At this point of the year, I am able to let students take even more control in level 2. They are starting to become more confident in their abilities, and they know what I expect of them when we complete activities. Now, it is time for them to take the reins! Some of my favorite technology tools that I use to help support and navigate students can also be used for them to discuss their own learning.
One of my favorite tools for interpretive listening is EdPuzzle. In EdPuzzle, the teacher adds their own video or a video from YouTube to the platform. Then the teacher inserts questions or notes about the video. As students are listening to the video, the video stops and EdPuzzle asks the question. If it is a multiple choice question, they can receive direct feedback. With open-ended questions, the teacher can go back and add the feedback. This platform is perfect for novices. The teacher can provide support via notes and can draw attention to the specific area where the question is located. In addition, the student can replay the section that as many times as they like. This helps differentiate the video for each student.
However, did you know that you could assign a student project in EdPuzzle? Instead of “creating” a video, you can create a student project. To start the project, I gave students a choice of three different videos to annotate. You could try to allow students find their own video, but since it takes me a long time to find a suitable video, it would take students an extra long time to do so. You could also consider letting them choose a picture from a YouTube channel that you decide for even more choice. For example, I enjoy Paco Nadal’s travel videos. He featured a good video on a market in Colombia which would be perfect for a food unit. For more food videos, you could look at cocinemosjuntos channel. Once the students decide on their video, they can put it into their EdPuzzle project. The students put one of the videos into their project, and they can add notes, questions or audio notes. Instead of me deciding what they should know, the students told me exactly what they understood.
Many teachers use Kahoot or Quizizz to review topics in class. Both websites allow teachers to put in multiple choice questions about any topic in Spanish. You can also insert pictures or videos and ask questions about them. Another big plus for these programs is that you can find other questions or games that other teachers have made.
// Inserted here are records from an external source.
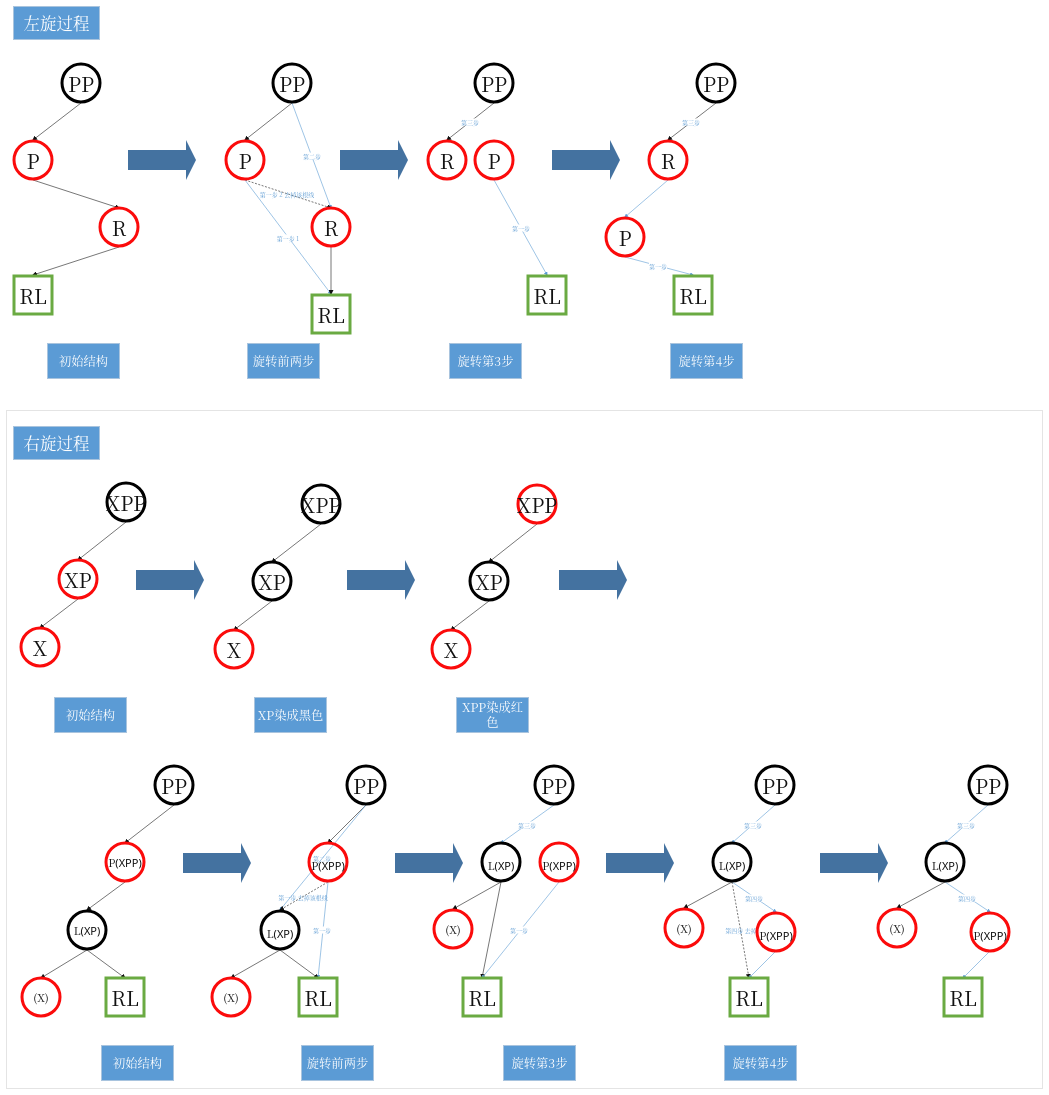
<!DOCTYPE html>
<html lang="zh-CN">
<head>
<meta charset="utf-8">
<title>左旋过程 / 右旋过程</title>
<style>
:root{--blue:#5b9bd5;--blue-edge:#a9c4de;--arrow:#4472a0;--red:#fb0b0b;--black:#000;--green:#6aaa42;--ink:#111;--edge:#555;--panel:#e4e4e4}
*{box-sizing:border-box;margin:0}
body{position:relative;width:1049px;height:1095px;overflow:hidden;background:#fff;color:var(--ink);font-family:"Noto Serif CJK SC","Noto Serif",serif}
.panel{position:absolute;left:6px;top:410px;width:1037px;height:679px;border:1px solid var(--panel)}
h2,.captions span{display:flex;align-items:center;justify-content:center;background:var(--blue);border:1px solid var(--blue-edge);color:#fff;font-weight:400;text-align:center}
h2{position:absolute;left:13px;width:87px;height:34px;font-size:16.5px;line-height:1}
.captions{position:absolute;display:grid;grid-template-columns:200px 202px 221px 72px;justify-items:start}
.captions span{width:73px;height:36px;font-size:12.3px;line-height:15px}
.edges{position:absolute;left:0;top:0}
.edges path{fill:none;stroke:var(--edge);stroke-width:.8;marker-end:url(#tip)}
.edges .step{stroke:#86b5df;marker-end:url(#tip-blue)}
.edges .cut{stroke-dasharray:2 1.5}
.arrows{fill:var(--arrow)}
.node,.note{position:absolute;left:calc(var(--x)*1px);top:calc(var(--y)*1px);transform:translate(-50%,-50%);white-space:nowrap}
.node{display:flex;align-items:center;justify-content:center;width:41px;height:41px;border:3px solid var(--black);border-radius:50%;font-size:20.5px;line-height:1}
.red{border-color:var(--red)}
.leaf{border-color:var(--green);border-radius:0}
.small{font-size:11px}
.small b{font:400 11px "Noto Sans","Open Sans",sans-serif}
.low{padding-top:5px}
.note{font-size:6px;line-height:7px;color:#5d9bd3;background:#fff}
.clear{background:none}
</style>
</head>
<body>
<div class="panel"></div>

<svg class="edges" width="1049" height="1095" viewBox="0 0 1049 1095" aria-hidden="true">
<defs>
<marker id="tip" markerUnits="userSpaceOnUse" markerWidth="5" markerHeight="5" refX="4" refY="2.5" orient="auto"><polygon points="0,0 5,2.5 0,5" fill="#111"/></marker>
<marker id="tip-blue" markerUnits="userSpaceOnUse" markerWidth="4" markerHeight="4" refX="3" refY="2" orient="auto"><polygon points="0,0 4,2 0,4" fill="#5b9bd5"/></marker>
<polygon id="block-arrow" points="0,10 58,10 58,0 68,20 58,40 58,30 0,30"/>
</defs>
<g class="arrows">
<use href="#block-arrow" x="128" y="140"/><use href="#block-arrow" x="340" y="140"/><use href="#block-arrow" x="552" y="140"/>
<use href="#block-arrow" x="136" y="560"/><use href="#block-arrow" x="347" y="560"/><use href="#block-arrow" x="559" y="560"/>
<use href="#block-arrow" x="183" y="843"/><use href="#block-arrow" x="395" y="843"/><use href="#block-arrow" x="606" y="843"/><use href="#block-arrow" x="820" y="843"/>
</g>
<g class="left-rotation">
<path d="M81 103L33 140"/><path d="M33 180L119 208"/><path d="M119 247L33 275"/>
<path d="M292 103L245 140"/><path class="step" d="M292 103L331 208"/><path class="cut" d="M245 180L331 208"/><path class="step" d="M245 180L331 294"/><path d="M331 247V294"/>
<path d="M494 103L447 140"/><path class="step" d="M494 180L547 275"/>
<path d="M716 103L668 140"/><path class="step" d="M668 180L625 217"/><path class="step" d="M625 257L693 275"/>
</g>
<g class="recolour">
<path d="M126 522L78 560"/><path d="M78 599L40 628"/>
<path d="M321 524L272 562"/><path d="M272 601L234 630"/>
<path d="M537 524L489 562"/><path d="M489 601L451 630"/>
</g>
<g class="right-rotation">
<path d="M174 805L125 843"/><path d="M125 882L87 910"/><path d="M87 950L41 978"/><path d="M87 950L125 978"/>
<path d="M366 805L328 843"/><path class="step" d="M366 805L280 910"/><path class="cut" d="M328 882L280 910"/><path class="step" d="M328 882L318 978"/><path d="M280 950L231 978"/><path d="M280 950L318 978"/>
<path class="step" d="M554 805L501 843"/><path d="M501 882L453 909"/><path d="M501 882L482 978"/><path class="step" d="M559 882L482 978"/>
<path class="step" d="M775 805L732 843"/><path d="M732 882L684 908"/><path class="step" d="M732 882L776 912"/><path class="cut" d="M732 882L749 978"/><path class="step" d="M776 951L749 978"/>
<path class="step" d="M988 805L945 843"/><path d="M945 882L897 908"/><path class="step" d="M945 882L990 912"/><path class="step" d="M990 951L963 978"/>
</g>
</svg>

<section aria-label="左旋过程">
<h2 style="top:6px">左旋过程</h2>
<span class="node" style="--x:81;--y:83">PP</span>
<span class="node red" style="--x:33;--y:160">P</span>
<span class="node red" style="--x:119;--y:227">R</span>
<span class="node leaf" style="--x:33;--y:295">RL</span>

<span class="node" style="--x:292;--y:83">PP</span>
<span class="node red" style="--x:245;--y:160">P</span>
<span class="node red" style="--x:331;--y:227">R</span>
<span class="node leaf" style="--x:331;--y:314">RL</span>
<span class="note" style="--x:312;--y:156">第二步</span>
<span class="note clear" style="--x:287;--y:194">第一步 2 去掉该根线</span>
<span class="note" style="--x:288;--y:238">第一步 1</span>

<span class="node" style="--x:494;--y:83">PP</span>
<span class="node red" style="--x:447;--y:160">R</span>
<span class="node red" style="--x:494;--y:160">P</span>
<span class="node leaf" style="--x:547;--y:295">RL</span>
<span class="note" style="--x:470;--y:122">第三步</span>
<span class="note" style="--x:521;--y:228">第一步</span>

<span class="node" style="--x:716;--y:83">PP</span>
<span class="node red" style="--x:668;--y:160">R</span>
<span class="node red" style="--x:625;--y:237">P</span>
<span class="node leaf" style="--x:693;--y:295">RL</span>
<span class="note" style="--x:691;--y:122">第三步</span>
<span class="note" style="--x:658;--y:266">第一步</span>
<div class="captions" style="left:47px;top:343px"><span>初始结构</span><span>旋转前两步</span><span>旋转第3步</span><span>旋转第4步</span></div>
</section>

<section aria-label="右旋过程">
<h2 style="top:426px">右旋过程</h2>
<span class="node" style="--x:126;--y:502">XPP</span>
<span class="node red" style="--x:78;--y:579">XP</span>
<span class="node red" style="--x:40;--y:647">X</span>
<span class="node" style="--x:321;--y:504">XPP</span>
<span class="node" style="--x:272;--y:581">XP</span>
<span class="node red" style="--x:234;--y:649">X</span>
<span class="node red" style="--x:537;--y:504">XPP</span>
<span class="node" style="--x:489;--y:581">XP</span>
<span class="node red" style="--x:451;--y:649">X</span>
<div class="captions" style="left:54px;top:697px"><span>初始结构</span><span>XP染成黑色</span><span>XPP染成红色</span></div>

<span class="node" style="--x:174;--y:785">PP</span>
<span class="node red small" style="--x:125;--y:862">P<b>(XPP)</b></span>
<span class="node small" style="--x:87;--y:930">L<b>(XP)</b></span>
<span class="node red small" style="--x:41;--y:997">(X)</span>
<span class="node leaf" style="--x:125;--y:997">RL</span>

<span class="node" style="--x:366;--y:785">PP</span>
<span class="note clear" style="--x:322;--y:858">第二步</span>
<span class="node red small low" style="--x:328;--y:862">P<b>(XPP)</b></span>
<span class="node small low" style="--x:280;--y:930">L<b>(XP)</b></span>
<span class="node red small" style="--x:231;--y:997">(X)</span>
<span class="node leaf" style="--x:318;--y:997">RL</span>
<span class="note clear" style="--x:303;--y:897">第一步 去掉该根线</span>
<span class="note" style="--x:322;--y:930">第一步</span>

<span class="node" style="--x:554;--y:785">PP</span>
<span class="node small low" style="--x:501;--y:862">L<b>(XP)</b></span>
<span class="node red small low" style="--x:559;--y:862">P<b>(XPP)</b></span>
<span class="node red small" style="--x:453;--y:929">(X)</span>
<span class="node leaf" style="--x:482;--y:997">RL</span>
<span class="note" style="--x:527;--y:825">第三步</span>
<span class="note" style="--x:519;--y:930">第一步</span>

<span class="node" style="--x:775;--y:785">PP</span>
<span class="node small low" style="--x:732;--y:862">L<b>(XP)</b></span>
<span class="node red small" style="--x:684;--y:928">(X)</span>
<span class="note clear" style="--x:741;--y:930">第四步 去掉</span>
<span class="node red small low" style="--x:776;--y:932">P<b>(XPP)</b></span>
<span class="node leaf" style="--x:749;--y:997">RL</span>
<span class="note" style="--x:753;--y:825">第三步</span>
<span class="note" style="--x:754;--y:898">第四步</span>

<span class="node" style="--x:988;--y:785">PP</span>
<span class="node small low" style="--x:945;--y:862">L<b>(XP)</b></span>
<span class="node red small" style="--x:897;--y:928">(X)</span>
<span class="node red small low" style="--x:990;--y:932">P<b>(XPP)</b></span>
<span class="node leaf" style="--x:963;--y:997">RL</span>
<span class="note" style="--x:966;--y:825">第三步</span>
<span class="note" style="--x:967;--y:898">第四步</span>
<div class="captions" style="left:101px;top:1045px"><span>初始结构</span><span>旋转前两步</span><span>旋转第3步</span><span>旋转第4步</span></div>
</section>
</body>
</html>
These games both require teachers to insert the questions and really only require students to answer the multiple choice questions.
If you are a fan of the online games Kahoot or Quizizz, your class will enjoy Triventy to allow the activity to be more student-centered! With Triventy, you can create an open game, and students can log in to add multiple choice questions. When you create a game, you select “invite” students. This will produce a link that students can follow to add questions. All students can collaborate on the Triventy quiz at the same time. They can even add poll questions for the class. You still have the ability to edit the questions on your end. Once they are done, you start the new game and students join the game with a code- just like a traditional Kahoot/Quizizz game. To use this in class, you could have students read or listen to a selection. Once they have done this, students could create their own questions: key vocabulary, true or false questions about the content, purpose of the selection, audience etc. Students love seeing their own questions pop up, and I enjoy seeing their clever answers.
Finally, I also enjoy using Seesaw which is an online learning journal. As students write throughout the year, I have them add their writing to their online journal. Each week in my class, I give students a variety of topics to write about; however, they are always free to write about whatever topic they like. This helps students develop personalized vocabulary. Some of my favorite topics include: what sport would you play in the Olympics, plans for a snow day, invent a new food and describe what makes you happy. Many times when journaling, students will look up important words such as the instrument that they play to use that in their writing. Then they remember those words as well because they are important to them. Students can also personalize their Seesaw journal by adding a picture if they choose. Once they publish it to Seesaw, I approve it before it is added to their class feed. In the class feed, other students can read and comment on it, and I can comment on it as well. This can give their writing an audience. Not only can students talk about a topic that they choose in the target language, I can learn more about each student when I read it.
This point of the year is the perfect time to let students really prove what they have learned from you. It can be easy to fall into the trap of thinking that you wish you had more time to teach them a variety of topics; however, it is also easy to forget everything they have learned this year. Give students the opportunity to present and share what they understand, and I know that they will impress you.